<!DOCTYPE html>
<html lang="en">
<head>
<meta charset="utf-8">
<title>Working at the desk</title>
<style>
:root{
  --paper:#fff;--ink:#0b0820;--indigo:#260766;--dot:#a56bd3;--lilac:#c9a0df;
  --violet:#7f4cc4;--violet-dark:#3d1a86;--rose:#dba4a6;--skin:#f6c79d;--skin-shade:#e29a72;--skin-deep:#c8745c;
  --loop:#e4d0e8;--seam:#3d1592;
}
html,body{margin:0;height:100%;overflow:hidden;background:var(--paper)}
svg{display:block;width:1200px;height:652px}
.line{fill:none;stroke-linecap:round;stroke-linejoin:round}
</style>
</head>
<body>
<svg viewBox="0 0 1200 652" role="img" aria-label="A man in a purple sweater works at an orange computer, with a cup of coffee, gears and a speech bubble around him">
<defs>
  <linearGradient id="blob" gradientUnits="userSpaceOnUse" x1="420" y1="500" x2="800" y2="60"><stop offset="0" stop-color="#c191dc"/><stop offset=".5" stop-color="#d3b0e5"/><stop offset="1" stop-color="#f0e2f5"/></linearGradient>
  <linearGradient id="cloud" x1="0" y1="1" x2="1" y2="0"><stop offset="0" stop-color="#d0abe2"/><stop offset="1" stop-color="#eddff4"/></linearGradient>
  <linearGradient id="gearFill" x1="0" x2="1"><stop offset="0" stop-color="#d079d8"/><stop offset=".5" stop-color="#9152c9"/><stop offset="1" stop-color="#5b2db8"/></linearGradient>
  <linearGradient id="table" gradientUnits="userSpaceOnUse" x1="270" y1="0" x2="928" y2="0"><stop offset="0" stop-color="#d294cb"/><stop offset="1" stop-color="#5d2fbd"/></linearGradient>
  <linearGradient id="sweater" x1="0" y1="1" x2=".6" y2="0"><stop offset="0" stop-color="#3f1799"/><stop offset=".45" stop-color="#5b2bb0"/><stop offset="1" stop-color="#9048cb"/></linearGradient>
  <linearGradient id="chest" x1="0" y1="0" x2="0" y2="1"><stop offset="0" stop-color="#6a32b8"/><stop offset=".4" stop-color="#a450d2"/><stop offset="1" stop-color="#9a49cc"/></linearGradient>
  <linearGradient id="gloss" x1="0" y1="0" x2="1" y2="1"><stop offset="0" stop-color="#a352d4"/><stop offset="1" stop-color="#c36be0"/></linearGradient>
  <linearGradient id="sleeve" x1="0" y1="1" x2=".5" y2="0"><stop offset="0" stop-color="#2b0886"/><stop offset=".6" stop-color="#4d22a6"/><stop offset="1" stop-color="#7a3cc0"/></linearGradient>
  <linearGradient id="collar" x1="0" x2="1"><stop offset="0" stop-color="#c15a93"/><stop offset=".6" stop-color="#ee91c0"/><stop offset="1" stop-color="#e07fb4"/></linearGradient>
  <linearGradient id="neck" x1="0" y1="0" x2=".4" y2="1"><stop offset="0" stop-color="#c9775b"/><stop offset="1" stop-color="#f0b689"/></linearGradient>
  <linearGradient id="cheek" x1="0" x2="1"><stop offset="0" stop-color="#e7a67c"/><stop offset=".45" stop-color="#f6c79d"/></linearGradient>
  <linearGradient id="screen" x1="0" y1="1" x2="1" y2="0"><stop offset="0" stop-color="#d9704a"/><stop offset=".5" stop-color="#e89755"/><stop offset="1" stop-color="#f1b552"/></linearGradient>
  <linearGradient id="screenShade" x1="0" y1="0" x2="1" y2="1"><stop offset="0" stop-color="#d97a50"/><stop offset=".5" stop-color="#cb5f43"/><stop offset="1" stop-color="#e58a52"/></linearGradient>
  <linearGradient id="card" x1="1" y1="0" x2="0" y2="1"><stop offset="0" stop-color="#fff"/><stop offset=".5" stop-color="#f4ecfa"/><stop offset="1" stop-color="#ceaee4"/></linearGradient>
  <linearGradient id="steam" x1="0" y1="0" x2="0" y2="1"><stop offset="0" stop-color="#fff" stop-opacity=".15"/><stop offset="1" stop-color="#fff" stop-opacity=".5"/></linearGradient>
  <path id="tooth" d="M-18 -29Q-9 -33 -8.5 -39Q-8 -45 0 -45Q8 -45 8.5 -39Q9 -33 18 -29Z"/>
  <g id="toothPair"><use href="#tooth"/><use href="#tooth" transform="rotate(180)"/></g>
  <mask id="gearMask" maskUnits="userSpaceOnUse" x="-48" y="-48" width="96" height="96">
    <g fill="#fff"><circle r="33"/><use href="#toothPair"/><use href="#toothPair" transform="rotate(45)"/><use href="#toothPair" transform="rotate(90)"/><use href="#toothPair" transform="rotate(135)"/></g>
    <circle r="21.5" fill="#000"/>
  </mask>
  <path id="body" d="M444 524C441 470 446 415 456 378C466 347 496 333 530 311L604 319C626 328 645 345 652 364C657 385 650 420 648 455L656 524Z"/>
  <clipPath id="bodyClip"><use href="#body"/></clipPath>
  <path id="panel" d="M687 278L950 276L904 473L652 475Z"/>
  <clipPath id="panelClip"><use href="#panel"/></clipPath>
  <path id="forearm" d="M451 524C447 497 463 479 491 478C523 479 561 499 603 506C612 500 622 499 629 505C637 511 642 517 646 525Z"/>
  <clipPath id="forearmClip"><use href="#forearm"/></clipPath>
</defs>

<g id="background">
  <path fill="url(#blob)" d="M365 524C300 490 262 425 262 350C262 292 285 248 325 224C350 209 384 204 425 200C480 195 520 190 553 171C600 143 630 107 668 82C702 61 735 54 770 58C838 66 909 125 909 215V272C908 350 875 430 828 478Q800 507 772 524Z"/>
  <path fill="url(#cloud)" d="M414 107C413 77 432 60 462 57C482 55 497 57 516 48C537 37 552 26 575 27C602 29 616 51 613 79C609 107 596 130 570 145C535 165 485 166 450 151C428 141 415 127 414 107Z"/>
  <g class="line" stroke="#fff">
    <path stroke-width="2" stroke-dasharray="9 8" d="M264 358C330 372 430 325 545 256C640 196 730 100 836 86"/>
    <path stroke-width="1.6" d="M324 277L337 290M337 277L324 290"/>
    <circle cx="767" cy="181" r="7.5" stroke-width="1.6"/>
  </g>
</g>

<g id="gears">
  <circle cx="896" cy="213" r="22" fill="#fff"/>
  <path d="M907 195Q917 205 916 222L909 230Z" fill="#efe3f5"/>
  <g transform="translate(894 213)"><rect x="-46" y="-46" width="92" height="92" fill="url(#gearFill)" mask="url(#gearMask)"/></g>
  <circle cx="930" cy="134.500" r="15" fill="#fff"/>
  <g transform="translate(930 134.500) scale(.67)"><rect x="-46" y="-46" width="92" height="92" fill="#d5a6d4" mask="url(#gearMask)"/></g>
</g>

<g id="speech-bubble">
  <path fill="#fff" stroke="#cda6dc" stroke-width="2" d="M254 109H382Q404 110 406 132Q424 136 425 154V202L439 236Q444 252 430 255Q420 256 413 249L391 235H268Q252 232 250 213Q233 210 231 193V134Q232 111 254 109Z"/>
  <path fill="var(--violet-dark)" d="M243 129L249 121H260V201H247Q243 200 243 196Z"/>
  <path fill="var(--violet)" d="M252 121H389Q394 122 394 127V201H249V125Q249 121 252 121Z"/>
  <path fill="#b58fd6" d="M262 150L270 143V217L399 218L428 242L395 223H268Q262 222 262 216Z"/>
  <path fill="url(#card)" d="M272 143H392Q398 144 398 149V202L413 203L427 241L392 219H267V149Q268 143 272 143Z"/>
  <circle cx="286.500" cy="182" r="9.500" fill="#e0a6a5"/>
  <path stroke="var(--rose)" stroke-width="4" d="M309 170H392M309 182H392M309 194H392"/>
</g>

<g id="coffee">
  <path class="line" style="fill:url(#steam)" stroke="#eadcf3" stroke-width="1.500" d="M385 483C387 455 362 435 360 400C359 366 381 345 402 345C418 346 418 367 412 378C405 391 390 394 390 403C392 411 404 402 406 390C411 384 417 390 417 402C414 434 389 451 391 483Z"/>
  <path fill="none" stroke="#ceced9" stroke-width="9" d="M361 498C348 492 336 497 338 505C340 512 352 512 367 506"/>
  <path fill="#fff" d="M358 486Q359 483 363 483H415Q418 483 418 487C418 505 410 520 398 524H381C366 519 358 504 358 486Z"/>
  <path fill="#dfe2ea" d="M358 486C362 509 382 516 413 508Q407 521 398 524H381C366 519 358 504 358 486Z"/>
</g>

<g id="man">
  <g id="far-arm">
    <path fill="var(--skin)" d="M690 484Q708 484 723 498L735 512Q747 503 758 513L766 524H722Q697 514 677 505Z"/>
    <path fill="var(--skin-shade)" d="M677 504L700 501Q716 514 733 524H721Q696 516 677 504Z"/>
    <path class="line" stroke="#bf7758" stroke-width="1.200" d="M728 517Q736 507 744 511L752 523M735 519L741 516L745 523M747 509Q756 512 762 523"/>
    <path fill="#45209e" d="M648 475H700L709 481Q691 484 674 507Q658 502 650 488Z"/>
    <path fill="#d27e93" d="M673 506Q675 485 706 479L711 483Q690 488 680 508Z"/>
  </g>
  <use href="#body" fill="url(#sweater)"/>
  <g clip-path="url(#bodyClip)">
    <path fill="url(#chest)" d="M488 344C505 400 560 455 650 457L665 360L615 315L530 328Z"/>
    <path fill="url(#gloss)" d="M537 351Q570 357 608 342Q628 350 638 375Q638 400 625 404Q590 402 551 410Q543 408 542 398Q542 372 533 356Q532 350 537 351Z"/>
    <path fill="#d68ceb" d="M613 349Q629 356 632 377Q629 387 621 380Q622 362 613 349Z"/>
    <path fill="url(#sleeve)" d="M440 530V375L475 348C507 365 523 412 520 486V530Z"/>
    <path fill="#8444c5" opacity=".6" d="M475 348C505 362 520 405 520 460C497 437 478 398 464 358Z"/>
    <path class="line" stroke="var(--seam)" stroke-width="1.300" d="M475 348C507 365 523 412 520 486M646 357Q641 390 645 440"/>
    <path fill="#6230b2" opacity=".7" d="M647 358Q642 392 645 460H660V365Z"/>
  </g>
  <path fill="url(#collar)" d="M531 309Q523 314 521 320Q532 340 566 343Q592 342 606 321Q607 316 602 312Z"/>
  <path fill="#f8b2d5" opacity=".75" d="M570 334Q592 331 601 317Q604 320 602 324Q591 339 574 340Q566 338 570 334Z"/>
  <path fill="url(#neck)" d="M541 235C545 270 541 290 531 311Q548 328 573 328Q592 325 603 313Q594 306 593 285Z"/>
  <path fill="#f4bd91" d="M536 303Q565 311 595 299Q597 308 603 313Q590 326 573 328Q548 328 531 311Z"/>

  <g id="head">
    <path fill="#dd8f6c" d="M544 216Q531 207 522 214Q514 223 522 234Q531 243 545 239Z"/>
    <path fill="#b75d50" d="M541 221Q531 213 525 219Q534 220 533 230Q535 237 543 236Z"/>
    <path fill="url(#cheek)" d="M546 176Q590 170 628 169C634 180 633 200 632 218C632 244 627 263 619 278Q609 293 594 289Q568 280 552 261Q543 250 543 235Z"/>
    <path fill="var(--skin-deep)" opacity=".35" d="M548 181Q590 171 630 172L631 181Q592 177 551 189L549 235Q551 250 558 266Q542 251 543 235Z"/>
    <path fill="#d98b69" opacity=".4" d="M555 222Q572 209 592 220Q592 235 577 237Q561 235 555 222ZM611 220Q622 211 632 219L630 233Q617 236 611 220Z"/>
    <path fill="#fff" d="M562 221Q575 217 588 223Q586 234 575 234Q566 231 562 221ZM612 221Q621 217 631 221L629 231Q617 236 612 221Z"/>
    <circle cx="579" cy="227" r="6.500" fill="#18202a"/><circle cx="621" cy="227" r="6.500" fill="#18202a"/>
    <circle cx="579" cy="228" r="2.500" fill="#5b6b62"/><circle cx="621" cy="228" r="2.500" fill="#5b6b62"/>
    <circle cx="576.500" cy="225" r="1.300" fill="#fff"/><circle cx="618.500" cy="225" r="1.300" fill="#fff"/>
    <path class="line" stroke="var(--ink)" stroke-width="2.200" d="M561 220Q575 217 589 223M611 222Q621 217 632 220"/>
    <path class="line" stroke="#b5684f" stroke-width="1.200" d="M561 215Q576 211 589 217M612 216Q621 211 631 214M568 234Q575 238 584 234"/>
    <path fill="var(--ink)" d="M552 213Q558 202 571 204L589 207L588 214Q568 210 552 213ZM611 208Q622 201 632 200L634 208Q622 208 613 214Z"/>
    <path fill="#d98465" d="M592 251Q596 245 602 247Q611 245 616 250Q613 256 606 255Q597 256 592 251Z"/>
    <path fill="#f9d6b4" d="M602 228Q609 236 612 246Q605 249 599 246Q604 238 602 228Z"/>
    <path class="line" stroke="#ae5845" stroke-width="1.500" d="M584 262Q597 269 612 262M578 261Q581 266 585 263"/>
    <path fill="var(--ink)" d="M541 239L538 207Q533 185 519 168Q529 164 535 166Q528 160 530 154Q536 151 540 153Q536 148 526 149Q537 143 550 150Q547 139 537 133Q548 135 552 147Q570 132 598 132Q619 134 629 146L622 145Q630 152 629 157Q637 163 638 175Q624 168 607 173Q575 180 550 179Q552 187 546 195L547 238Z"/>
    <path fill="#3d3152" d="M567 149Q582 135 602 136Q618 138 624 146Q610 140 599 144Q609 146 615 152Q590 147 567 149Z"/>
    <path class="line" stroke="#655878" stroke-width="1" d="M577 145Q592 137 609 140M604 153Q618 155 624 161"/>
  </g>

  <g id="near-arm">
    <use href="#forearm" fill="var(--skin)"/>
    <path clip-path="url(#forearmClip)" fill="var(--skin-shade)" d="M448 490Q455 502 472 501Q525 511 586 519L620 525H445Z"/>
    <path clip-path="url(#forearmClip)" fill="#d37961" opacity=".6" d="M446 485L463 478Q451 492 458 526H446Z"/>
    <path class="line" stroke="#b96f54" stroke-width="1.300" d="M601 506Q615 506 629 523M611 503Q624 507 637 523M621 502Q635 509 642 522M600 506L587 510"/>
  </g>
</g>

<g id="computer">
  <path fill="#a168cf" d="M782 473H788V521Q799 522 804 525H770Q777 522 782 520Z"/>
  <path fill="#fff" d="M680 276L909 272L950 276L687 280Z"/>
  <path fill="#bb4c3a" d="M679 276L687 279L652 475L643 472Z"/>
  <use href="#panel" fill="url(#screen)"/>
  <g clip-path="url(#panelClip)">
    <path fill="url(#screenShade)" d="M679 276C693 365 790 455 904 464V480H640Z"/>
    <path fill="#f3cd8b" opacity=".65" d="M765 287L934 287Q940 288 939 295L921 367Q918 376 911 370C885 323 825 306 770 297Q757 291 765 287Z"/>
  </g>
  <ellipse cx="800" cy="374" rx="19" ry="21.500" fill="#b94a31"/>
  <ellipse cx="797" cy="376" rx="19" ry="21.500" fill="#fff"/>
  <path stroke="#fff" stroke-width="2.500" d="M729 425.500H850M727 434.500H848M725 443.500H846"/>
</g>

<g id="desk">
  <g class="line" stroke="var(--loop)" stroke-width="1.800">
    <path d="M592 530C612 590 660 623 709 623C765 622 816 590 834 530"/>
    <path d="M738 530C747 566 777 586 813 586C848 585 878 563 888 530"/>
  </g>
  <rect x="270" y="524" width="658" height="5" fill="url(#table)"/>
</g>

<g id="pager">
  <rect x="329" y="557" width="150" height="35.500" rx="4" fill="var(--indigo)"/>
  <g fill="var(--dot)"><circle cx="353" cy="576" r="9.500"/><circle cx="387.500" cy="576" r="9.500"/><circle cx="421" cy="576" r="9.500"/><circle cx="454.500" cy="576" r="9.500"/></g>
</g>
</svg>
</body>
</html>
★ ★ ★ ★ ★ ★ ★
ACTIVITY: Looking over the records, find each line with the word "screenShade" and copy it.

SOLVED EXERCISE:
  <linearGradient id="screenShade" x1="0" y1="0" x2="1" y2="1"><stop offset="0" stop-color="#d97a50"/><stop offset=".5" stop-color="#cb5f43"/><stop offset="1" stop-color="#e58a52"/></linearGradient>
    <path fill="url(#screenShade)" d="M679 276C693 365 790 455 904 464V480H640Z"/>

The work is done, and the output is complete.